Problem statement: Show, from the records below, all lines that contain the word "total".

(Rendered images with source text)

◇ ◇ ◇

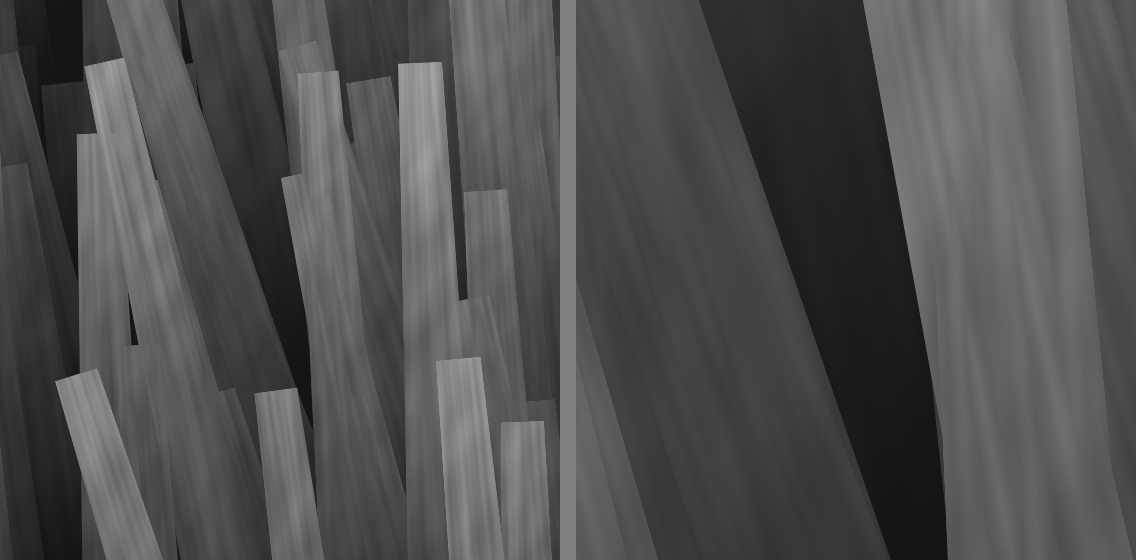
Left: the whole. Right: its middle third, enlarged.
This texture is drawn by a Shadertoy shader. Its source:

```glsl
// Overlapping grey straw slats that lean left and sink into the dark as they fall.
// Each slat is a tapered band whose tone is its height; the highest slat wins.
// Slat positions wrap around the canvas and the grain follows each slat, so it tiles.

const int SLAT_COUNT = 38;
const vec3 SPREAD = vec3(0.8192, 0.6710, 0.5497); // even low-discrepancy steps
const float LEAN_STEP = 0.6180;
const float FLOOR_TONE = 0.08;
const float LOWEST_TIP = 0.10;
const float HIGHEST_TIP = 0.60;
const float FADE_PER_LENGTH = 0.30;
const float TIP_MARGIN = 0.1;
const float TOP_ROW = 0.92;   // most tips gather just below this height
const float TIP_SPAN = 0.85;

// Integer hash giving two values in 0..1
vec2 hash2(ivec2 cell) {
    uvec2 v = uvec2(cell) * 1664525u + 1013904223u;
    v.x += v.y * 1664525u;
    v.y += v.x * 1664525u;
    v ^= v >> 16u;
    v.x += v.y * 1664525u;
    v.y += v.x * 1664525u;
    v ^= v >> 16u;
    return vec2(v & 65535u) / 65535.0;
}

vec2 gradientAt(ivec2 cell) {
    float angle = 6.2832 * hash2(cell).x;
    return vec2(cos(angle), sin(angle));
}

float gradientNoise(vec2 p) {
    ivec2 cell = ivec2(floor(p));
    vec2 f = fract(p);
    vec2 w = f * f * f * (f * (f * 6.0 - 15.0) + 10.0);
    float a = dot(gradientAt(cell), f);
    float b = dot(gradientAt(cell + ivec2(1, 0)), f - vec2(1, 0));
    float c = dot(gradientAt(cell + ivec2(0, 1)), f - vec2(0, 1));
    float d = dot(gradientAt(cell + ivec2(1, 1)), f - vec2(1, 1));
    return mix(mix(a, b, w.x), mix(c, d, w.x), w.y);
}

// Long fibres with faint blotches slanting up to the right, as a factor around 1
float grain(float side, float across, float along, float seed) {
    float fibres = gradientNoise(vec2(side * 2.2 + seed, along * 3.0));
    float threads = gradientNoise(vec2(side * 5.5 - seed, along * 4.0));
    vec2 slanted = vec2(1.3 * across + along, across - along) * vec2(13.0, 5.0);
    float blotches = gradientNoise(slanted + seed);
    return 1.0 + 0.21 * fibres + 0.14 * threads + 0.14 * blotches;
}

// Tone of one slat; lap 1 is the part that has wrapped past the canvas once
float slatTone(vec2 uv, int id, float lap, float blur) {
    vec2 jitter = hash2(ivec2(id, 7));
    float shape = hash2(ivec2(id, 31)).x;
    vec3 place = fract(float(id) * SPREAD + 0.09 * vec3(jitter, shape));
    float lean = mix(0.03, 0.37, pow(fract(float(id) * LEAN_STEP), 1.5));
    float tipHeight = TOP_ROW - TIP_SPAN * pow(place.y, 1.7);

    // Slat coordinates: along from the tip, across from the axis
    float drop = fract(tipHeight - uv.y + TIP_MARGIN) - TIP_MARGIN + lap;
    float offset = fract(uv.x - place.x - lean * drop + 0.5) - 0.5;
    float stretch = sqrt(1.0 + lean * lean);
    float across = offset / stretch;
    float along = drop * stretch + across * lean;

    float halfWidth = mix(0.036, 0.041, jitter.y) + 0.026 * max(along, 0.0);
    float coverage = smoothstep(-blur, blur, halfWidth - abs(across))
                   * smoothstep(-blur, blur, along);
    float tone = mix(LOWEST_TIP, HIGHEST_TIP, place.z) - FADE_PER_LENGTH * along;
    if (coverage <= 0.0 || tone <= 0.0) return 0.0;
    return coverage * tone * grain(across / halfWidth, across, along, float(id) * 17.3);
}

void mainImage(out vec4 fragColor, in vec2 fragCoord) {
    vec2 uv = fragCoord / iResolution.xy;
    float blur = 0.8 / iResolution.y;

    // Keep the highest slat at this point
    float tone = FLOOR_TONE;
    for (int id = 0; id < SLAT_COUNT; id++) {
        for (int lap = 0; lap < 2; lap++) {
            tone = max(tone, slatTone(uv, id, float(lap), blur));
        }
    }
    fragColor = vec4(vec3(tone), 1.0);
}
```
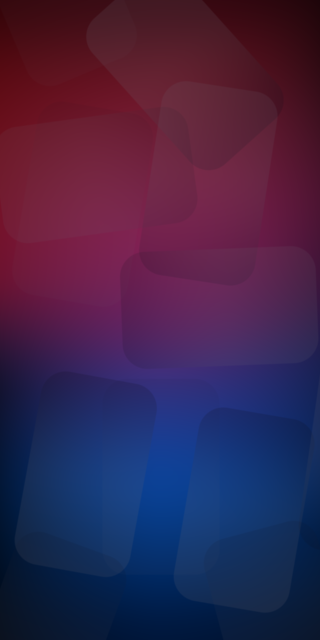
Give the GLSL for this background, as a Shadertoy shader.

```glsl
const vec2 CANVAS = vec2(1.0, 2.0);
const vec2 CARD_HALF = vec2(0.183, 0.306);
const float CARD_RADIUS = 0.078;
const vec3 CARD_LIGHT = vec3(0.42, 0.40, 0.45);
const vec3 CARD_DARK = vec3(0.03, 0.03, 0.08);
const vec3 LEFT_TINT = vec3(1.0, 0.62, 0.60);
const float STOP_GAP = 0.25;
const float STOP_BLUR = 0.14;
const int STOPS = 9;
const int CARDS = 12;

// Vertical colour stops, bottom to top
const vec3 RAMP[STOPS] = vec3[STOPS](
    vec3(0.00, 0.07, 0.19), vec3(0.00, 0.18, 0.43), vec3(0.01, 0.27, 0.64),
    vec3(0.16, 0.21, 0.54), vec3(0.42, 0.13, 0.37), vec3(0.52, 0.13, 0.33),
    vec3(0.49, 0.13, 0.25), vec3(0.42, 0.08, 0.14), vec3(0.18, 0.02, 0.05));

// Card centre and angle; the local top is the dark end
const vec3 CARD[CARDS] = vec3[CARDS](
    vec3(0.164, 2.060, 0.40), vec3(0.258, 1.362, -0.17),
    vec3(0.578, 1.786, -2.41), vec3(0.299, 1.453, -1.435),
    vec3(0.651, 1.427, 2.99), vec3(0.685, 1.039, 1.61),
    vec3(0.503, 0.510, 0.00), vec3(0.268, 0.518, -0.18),
    vec3(0.763, 0.406, -0.17), vec3(0.875, 0.047, 0.26),
    vec3(0.140, 0.010, -0.35), vec3(1.148, 0.570, 3.00));
const float OPACITY[CARDS] = float[CARDS](
    0.05, 0.05, 0.18, 0.11, 0.15, 0.14, 0.05, 0.17, 0.17, 0.10, 0.10, 0.14);

float roundedBox(vec2 p, vec2 halfSize, float radius) {
    vec2 q = abs(p) - halfSize + radius;
    return length(max(q, 0.0)) + min(max(q.x, q.y), 0.0) - radius;
}

vec3 verticalRamp(float height) {
    vec3 sum = vec3(0.0);
    float total = 0.0;
    for (int i = 0; i < STOPS; i++) {
        float d = (height - float(i) * STOP_GAP) / STOP_BLUR;
        float weight = exp(-0.5 * d * d);
        sum += RAMP[i] * weight;
        total += weight;
    }
    return sum / total;
}

vec3 backdrop(vec2 p) {
    float leftness = pow(clamp(1.0 - 2.0 * p.x, 0.0, 1.0), 1.6);
    float rightness = pow(clamp(2.0 * p.x - 1.0, 0.0, 1.0), 1.8);
    float warm = smoothstep(0.75, 1.15, p.y);

    // Blue climbs along the right side
    float bend = 0.12 * rightness * smoothstep(0.5, 0.9, p.y);
    vec3 color = verticalRamp(p.y - bend);
    color *= mix(vec3(1.0), LEFT_TINT, leftness * warm);

    // Side shadows
    float leftShade = mix(0.64, 0.10, warm);
    float rightShade = 0.40 + 0.22 * smoothstep(1.3, 2.0, p.y);
    return color * (1.0 - leftShade * leftness - rightShade * rightness);
}

void mainImage(out vec4 fragColor, in vec2 fragCoord) {
    vec2 p = fragCoord / iResolution.xy * CANVAS;
    float pixel = CANVAS.y / iResolution.y;
    vec3 color = backdrop(p);

    // Translucent cards, each shaded along its length
    for (int i = 0; i < CARDS; i++) {
        float c = cos(CARD[i].z);
        float s = sin(CARD[i].z);
        vec2 d = p - CARD[i].xy;
        vec2 local = vec2(c * d.x + s * d.y, c * d.y - s * d.x);
        float dist = roundedBox(local, CARD_HALF, CARD_RADIUS);
        float mask = 1.0 - smoothstep(-pixel, pixel, dist);
        float shade = smoothstep(-0.2, 1.1, local.y / CARD_HALF.y);
        vec3 tone = mix(CARD_LIGHT, CARD_DARK, shade);
        color = mix(color, tone, mask * OPACITY[i]);
    }
    fragColor = vec4(color, 1.0);
}
```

◇ ◇ ◇

Worked solution:
    float total = 0.0;
        total += weight;
    return sum / total;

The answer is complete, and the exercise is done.